» Description of the task: Copy, word for word, the opening line of the data and each line after it until the line that contains "circle, .doodles ellipse", which is included. Leave the pictures out.

[Source texts of formatted documents]
= Beginning of Section =

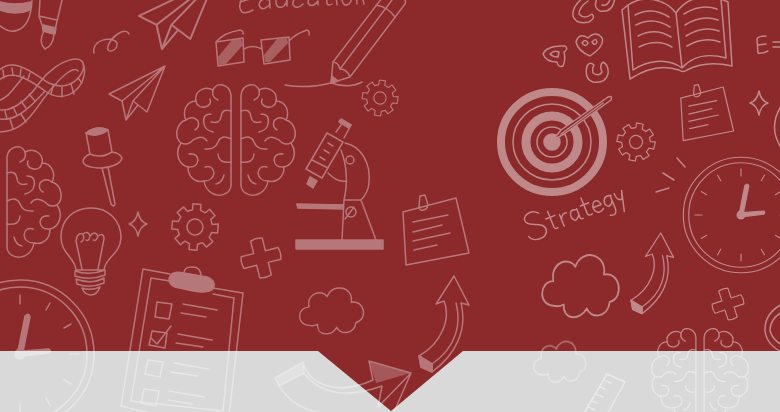
<!DOCTYPE html>
<html lang="en">
<head>
<meta charset="utf-8">
<title>Education and strategy banner</title>
<style>
:root { --maroon: #8b292b; --band: #d9d9d9; --chalk: #fff; }
html, body { margin: 0; height: 100%; overflow: hidden; }
.banner { display: block; width: 780px; height: 412px; background: var(--maroon); }
.band { fill: var(--band); }
.doodles { fill: none; stroke: var(--chalk); stroke-width: 1.5; stroke-linecap: round; stroke-linejoin: round; }
.doodles path, .doodles circle, .doodles ellipse { vector-effect: non-scaling-stroke; }
.learning { opacity: .37; }
.planning { opacity: .45; }
.solid { fill: var(--chalk); }
.fill-only { fill: var(--chalk); stroke: none; }
</style>
</head>
<body>
<svg class="banner" viewBox="0 0 780 412" role="img" aria-label="Maroon banner with chalk doodles about education and strategy">
<defs>
  <g id="half-brain">
    <path d="M5 11C7-1 20-2 23 6C32 1 42 8 40 17C50 17 54 28 50 36C60 39 62 53 55 59C62 69 57 81 48 83C48 94 40 99 32 97C29 115 7 115 5 102Z"/>
    <path d="M23 6Q25 13 18 16M40 17Q39 24 31 23Q24 21 26 15M5 27Q14 24 15 33Q16 40 25 38M50 36Q43 31 38 37Q36 43 41 46M25 30Q34 30 32 40Q31 46 23 48M55 59Q48 62 43 56Q34 50 29 57M5 55Q15 50 18 58Q21 66 31 65M48 83Q39 84 38 76Q39 69 47 70M5 78Q17 80 18 70M32 97Q23 97 22 89Q23 81 31 83M12 91Q14 99 20 100"/>
  </g>
  <g id="brain">
    <use href="#half-brain"/>
    <use href="#half-brain" transform="scale(-1 1)"/>
  </g>
  <g id="gear">
    <path d="M17-4L23-5V4L17 4L15 9L19 13L13 19L9 15L4 17V23H-4V17L-9 15L-13 19L-19 13L-15 9L-17 4H-23V-4H-17L-15-9L-19-13L-13-19L-9-15L-4-17V-23H4V-17L9-15L13-19L19-13L15-9Z"/>
    <circle r="8"/>
  </g>
  <path id="plus" d="M-6-19Q0-21 6-19L6-6L19-6Q21 0 19 6L6 6L6 19Q0 21-6 19L-6 6L-19 6Q-21 0-19-6L-6-6Z"/>
  <path id="sparkle" d="M0-12Q2-2 9 0Q2 2 0 12Q-2 2-9 0Q-2-2 0-12Z"/>
  <path id="cloud" d="M-24 16C-38 15-36-3-24-3C-27-18-10-22-5-14C1-29 23-24 20-8C34-11 38 10 25 13C23 26 8 26 5 18C-1 28-16 27-15 15Q-19 17-24 16Z"/>
  <g id="note">
    <path d="M1 14L54 0L67 55L4 67ZM17 8L18-2L23-3L26 7Q25 12 21 12Q17 13 17 8M11 24L46 17M11 34L40 27M11 43L48 35M12 52L35 47"/>
  </g>
  <g id="rising-arrow">
    <path d="M0 80C23 67 32 42 25 25L17 28L35 0L50 29L42 27C49 55 36 79 13 96L2 91ZM0 80L13 88C39 70 42 46 37 27M13 88V96"/>
    <path class="solid" d="M0 80L13 88V96L2 91Z"/>
  </g>
  <g id="paper-plane">
    <path d="M0 28L56 0L38 46L24 35L17 54L13 35ZM13 35L56 0L24 35M17 54L29 39"/>
  </g>
  <g id="clock">
    <circle r="74"/><circle r="67"/>
    <path d="M0-59V-50M30-51L26-44M51-30L44-26M59 0H50M51 30L44 26M30 51L26 44M0 59V50M-30 51L-26 44M-51 30L-44 26M-59 0H-50M-51-30L-44-26M-30-51L-26-44"/>
    <path class="solid" d="M-2-3L5-38Q9-42 10-37L3-2ZM2-3L29-5Q32-3 29-1L3 2Z"/>
    <circle class="solid" r="5"/>
  </g>
</defs>

<path class="band" d="M0 351H318L391 411L463 351H780V412H0Z"/>

<g class="doodles learning">
  <g id="flask-and-brush">
    <path d="M-2 24Q8 34 18 30Q31 25 32 0M0 10Q15 16 30 10M40 0L39 16L44 31Q38 42 45 49Q53 46 54 34L62 0M39 16L57 20M44 31L54 34"/>
    <path class="solid" d="M0 10Q15 15 30 10L31 2Q15 6 0 2ZM43 25L56 28L55 34L43 31Z"/>
  </g>
  <path id="squiggle" d="M94 53C91 40 112 35 117 43C118 52 105 54 108 46C112 35 126 27 129 34"/>
  <g id="mobius-band">
    <path d="M-4 74C10 54 32 72 47 82C64 91 78 83 83 70C88 51 58 58 40 82C27 101 10 114-4 109M-4 84C9 65 31 81 45 91C68 107 88 84 84 66M-4 118C13 124 29 109 45 91M-4 132C29 133 35 105 54 86C63 75 74 66 78 71M-4 101C7 100 14 88 24 76"/>
    <path d="M3 70L4 78M12 68L13 75M21 69L20 76M30 73L28 79M53 86L51 94M62 87L62 97M71 84L74 94M78 78L82 83M5 111L7 119M13 107L17 115M21 101L26 108M29 94L35 101M10 119L13 129M21 114L26 122"/>
  </g>
  <g id="paper-planes">
    <use href="#paper-plane" transform="translate(109 66)"/>
    <use href="#paper-plane" transform="translate(139 -20) scale(1.35 1.28)"/>
  </g>
  <g id="education-lettering">
    <path d="M250-8Q240-5 241 1Q238 8 242 12Q246 14 253 10M240 2L250-1M269-12L270 8M269 0Q260-3 259 5Q262 13 270 4M276-2Q275 9 282 7Q287 5 287-3V6M301-2Q292-3 293 5Q297 10 303 4M317-3Q308-4 308 3Q312 9 318 1V5M326-10L327 4Q329 6 332 4M336-4L337 5M342 0Q343 7 349 4Q353 0 350-4M356-5L357 4M357 0Q362-7 364 4"/>
  </g>
  <g id="glasses">
    <path d="M216 42L243 38L244 62L218 66ZM261 40L289 37L290 60L264 64ZM244 49Q252 44 262 49M216 42Q223 33 240 30Q244 31 243 34M289 41Q295 34 307 30Q310 31 309 35"/>
    <path class="fill-only" opacity=".7" d="M218 57L232 40L241 39L243 45L226 64L219 65ZM264 55L277 39L287 38L288 43L270 62L265 62Z"/>
  </g>
  <g id="pencil">
    <path d="M333 62L382-2M340 69L395-4M350 77L405 4Q407 0 402-3M333 62L331 83L350 77M333 62Q338 62 340 69Q347 69 350 77M285 85Q307 89 331 83Q349 89 362 82M376 5Q388 7 395 17"/>
    <path class="solid" d="M332 76L338 81L331 83Z"/>
  </g>
  <use href="#gear" transform="translate(380 98) rotate(8) scale(.77)"/>
  <use href="#brain" transform="translate(236 84)"/>
  <use href="#half-brain" transform="translate(2 146)"/>
  <g id="pushpin">
    <path d="M86 133Q97 125 108 130L112 152Q120 153 122 158Q120 166 102 168Q85 168 83 162Q83 157 90 154ZM86 133Q96 138 108 130M90 154Q101 159 112 152M102 168L111 204Q114 208 115 204L108 167"/>
    <path class="solid" d="M86 133Q97 125 108 130Q98 138 86 133Z"/>
  </g>
  <g id="light-bulb">
    <path d="M76 270C75 257 61 254 61 237C61 219 74 208 91 208C108 208 121 220 121 238C120 255 105 257 104 270ZM82 269L76 241Q77 232 83 234Q85 240 81 242M83 234Q88 230 90 236Q89 242 86 240M90 236Q95 230 98 236Q96 242 93 240M98 236Q104 232 104 239L98 269M75 271Q90 276 105 270V275Q90 281 75 276ZM76 279Q91 285 104 278V283Q90 289 77 284ZM82 288Q91 291 100 287Q97 295 91 295Q85 295 82 288"/>
  </g>
  <use href="#sparkle" transform="translate(138 224)"/>
  <use href="#gear" transform="translate(195 227) rotate(5)"/>
  <use href="#plus" transform="translate(261 258) rotate(-14)"/>
  <g id="microscope">
    <path d="M327 133L343 142L322 178L306 169ZM336 132L344 121L351 125L344 138M312 160L328 168M345 143C361 146 371 163 369 183Q368 193 361 200L376 240M341 150Q350 174 344 200M328 173Q338 183 346 181M361 200H344L342 240M297 205H343M345 219L354 207"/>
    <circle cx="350" cy="160" r="4"/><circle cx="351" cy="212" r="5"/>
    <path class="solid" d="M341 119L351 125L349 128L339 122ZM310 177L317 181L313 188L307 184ZM297 204L343 205V209L298 208ZM296 240H383V249H296Z"/>
    <path d="M328 143L333 146M324 150L329 153M320 157L325 160"/>
  </g>
  <use href="#note" transform="translate(402 198)"/>
  <use href="#cloud" transform="translate(332 310) scale(.96)"/>
  <use href="#rising-arrow" transform="translate(419 276)"/>
  <g id="clipboard">
    <path d="M170 274L143 269L121 406Q171 421 229 416L243 293L213 288M170 281L151 278L131 401L223 411L234 298L213 294M184 273Q184 267 192 267Q201 267 201 276"/>
    <path class="solid" d="M169 279Q171 270 184 273L207 277Q217 281 213 289Q207 294 193 291L175 287Q169 285 169 279Z"/>
    <path d="M157 302L172 304L169 319L155 317ZM152 331L167 333L165 348L149 345ZM148 360L163 362L160 377L145 374ZM144 389L159 391L156 406L141 403ZM151 338L157 344L171 326"/>
    <path d="M183 304L217 310M181 313L206 317M178 334L212 340M176 343L203 347M174 363L208 369M171 372L198 376M169 391L204 397M168 400L192 404"/>
  </g>
  <use href="#clock" transform="translate(20 354)"/>
  <g id="curved-arrow">
    <path d="M275 378L303 362C310 387 340 395 373 380L369 361L411 373L394 412M275 378C286 403 309 417 348 414M303 362L304 373C322 397 352 397 382 386L378 407L411 373M275 378L279 386L304 373"/>
    <path class="fill-only" opacity=".6" d="M275 378L303 362L304 373L279 386ZM369 361L411 373L376 383Z"/>
  </g>
</g>

<g class="doodles planning">
  <g id="loose-letters">
    <path d="M583-2Q572 6 573 16Q576 25 589 22Q596 18 592 14Q584 20 579 14Q579 7 588 1M598-3Q592 7 600 11Q611 13 614 2Q616-4 611-3Q608 7 602 5M543 54Q547 45 565 46Q569 49 564 52Q566 60 563 66Q558 68 557 62Q546 62 543 54ZM550 54Q554 50 559 52L558 57Q553 57 550 54M576 42Q579 32 588 38Q596 30 602 38Q605 46 590 56Q578 51 576 42ZM582 43Q585 38 588 43Q586 48 582 43M592 42Q596 37 597 42Q595 47 592 42M587 66Q584 79 593 82Q605 84 608 74Q609 65 603 62Q599 65 602 72Q599 77 593 73Q592 68 594 65Q590 61 587 66Z"/>
  </g>
  <g id="open-book">
    <path d="M628 5C643-5 664-2 676 13C687-4 708-6 721-1L726 58C708 53 692 56 682 68C667 57 646 61 633 70ZM676 13L682 68M628 5L622 10L630 79Q656 62 679 70Q683 73 687 70Q706 60 732 66L728 2L721-1"/>
    <path d="M635 15Q652 6 669 17M636 25Q653 16 670 27M638 36Q655 27 671 37M639 47Q657 38 672 47M684 14Q701 3 717 9M685 25Q702 14 718 20M686 36Q703 25 719 31M687 46Q704 36 720 42"/>
  </g>
  <path id="formula" d="M766 36Q758 36 757 39L758 53Q762 54 768 51M758 45L766 44M773 42H780M773 47H780"/>
  <g id="target">
    <ellipse cx="552" cy="142" rx="51" ry="50" stroke-width="8"/>
    <ellipse cx="552" cy="142" rx="39" ry="38"/>
    <circle cx="552" cy="142" r="26" stroke-width="9"/>
    <circle cx="552" cy="142" r="15"/>
    <circle class="solid" cx="552" cy="142" r="8"/>
  </g>
  <g id="dart">
    <path fill="#8b292b" d="M553 140L561 130L608 97Q613 95 611 100L564 134Z"/>
    <path d="M561 134L603 103"/>
  </g>
  <use href="#gear" transform="translate(636 142) rotate(12) scale(.82)"/>
  <use href="#note" transform="translate(680 87) scale(.8)"/>
  <use href="#sparkle" transform="translate(759 103)"/>
  <path id="burst" d="M656 192L669 188M663 173L674 180M677 158L685 167"/>
  <path id="wavy-edge" d="M780 108Q769 127 780 146"/>
  <use href="#clock" transform="translate(741 215) scale(.78)"/>
  <path id="strategy-lettering" transform="translate(530 240) rotate(-22) scale(.9)" d="M20-24C14-32 0-28 3-20C6-13 22-14 21-4C19 6 2 4 0-4M30-22V-4Q30 0 34-1M25-15H36M41-14V0M41-8Q44-15 49-13M61-12Q52-16 52-6Q54 3 61-6V-13V-2Q61 0 64 0M70-22V-3Q71 0 75-1M66-14H76M79-7H88Q87-14 82-13Q77-9 79-3Q83 3 89-2M102-12Q93-16 92-6Q95 2 101-6V-13V4Q100 11 93 8M106-13Q106-3 112-4L115-13L109 10"/>
  <use href="#cloud" transform="translate(581 285) scale(1.15 1.3)"/>
  <use href="#rising-arrow" transform="translate(631 233) scale(.85 .84)"/>
  <use href="#plus" transform="translate(728 304) rotate(-18) scale(.8)"/>
  <use href="#cloud" transform="translate(560 361) scale(.78 .85)"/>
  <use href="#brain" transform="translate(700 328) scale(.82)"/>
  <path id="ruler" d="M607 374L625 382L605 418M607 374L581 418M604 380L611 383M600 387L605 389M596 394L603 397M592 401L597 403M588 407L595 410"/>
  <path id="ring-edge" d="M784 303Q764 313 765 331Q767 346 784 353M784 311Q770 318 770 331Q773 341 784 346"/>
</g>
</svg>
</body>
</html>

= End of Section =

» Output for this task:
<!DOCTYPE html>
<html lang="en">
<head>
<meta charset="utf-8">
<title>Education and strategy banner</title>
<style>
:root { --maroon: #8b292b; --band: #d9d9d9; --chalk: #fff; }
html, body { margin: 0; height: 100%; overflow: hidden; }
.banner { display: block; width: 780px; height: 412px; background: var(--maroon); }
.band { fill: var(--band); }
.doodles { fill: none; stroke: var(--chalk); stroke-width: 1.5; stroke-linecap: round; stroke-linejoin: round; }
.doodles path, .doodles circle, .doodles ellipse { vector-effect: non-scaling-stroke; }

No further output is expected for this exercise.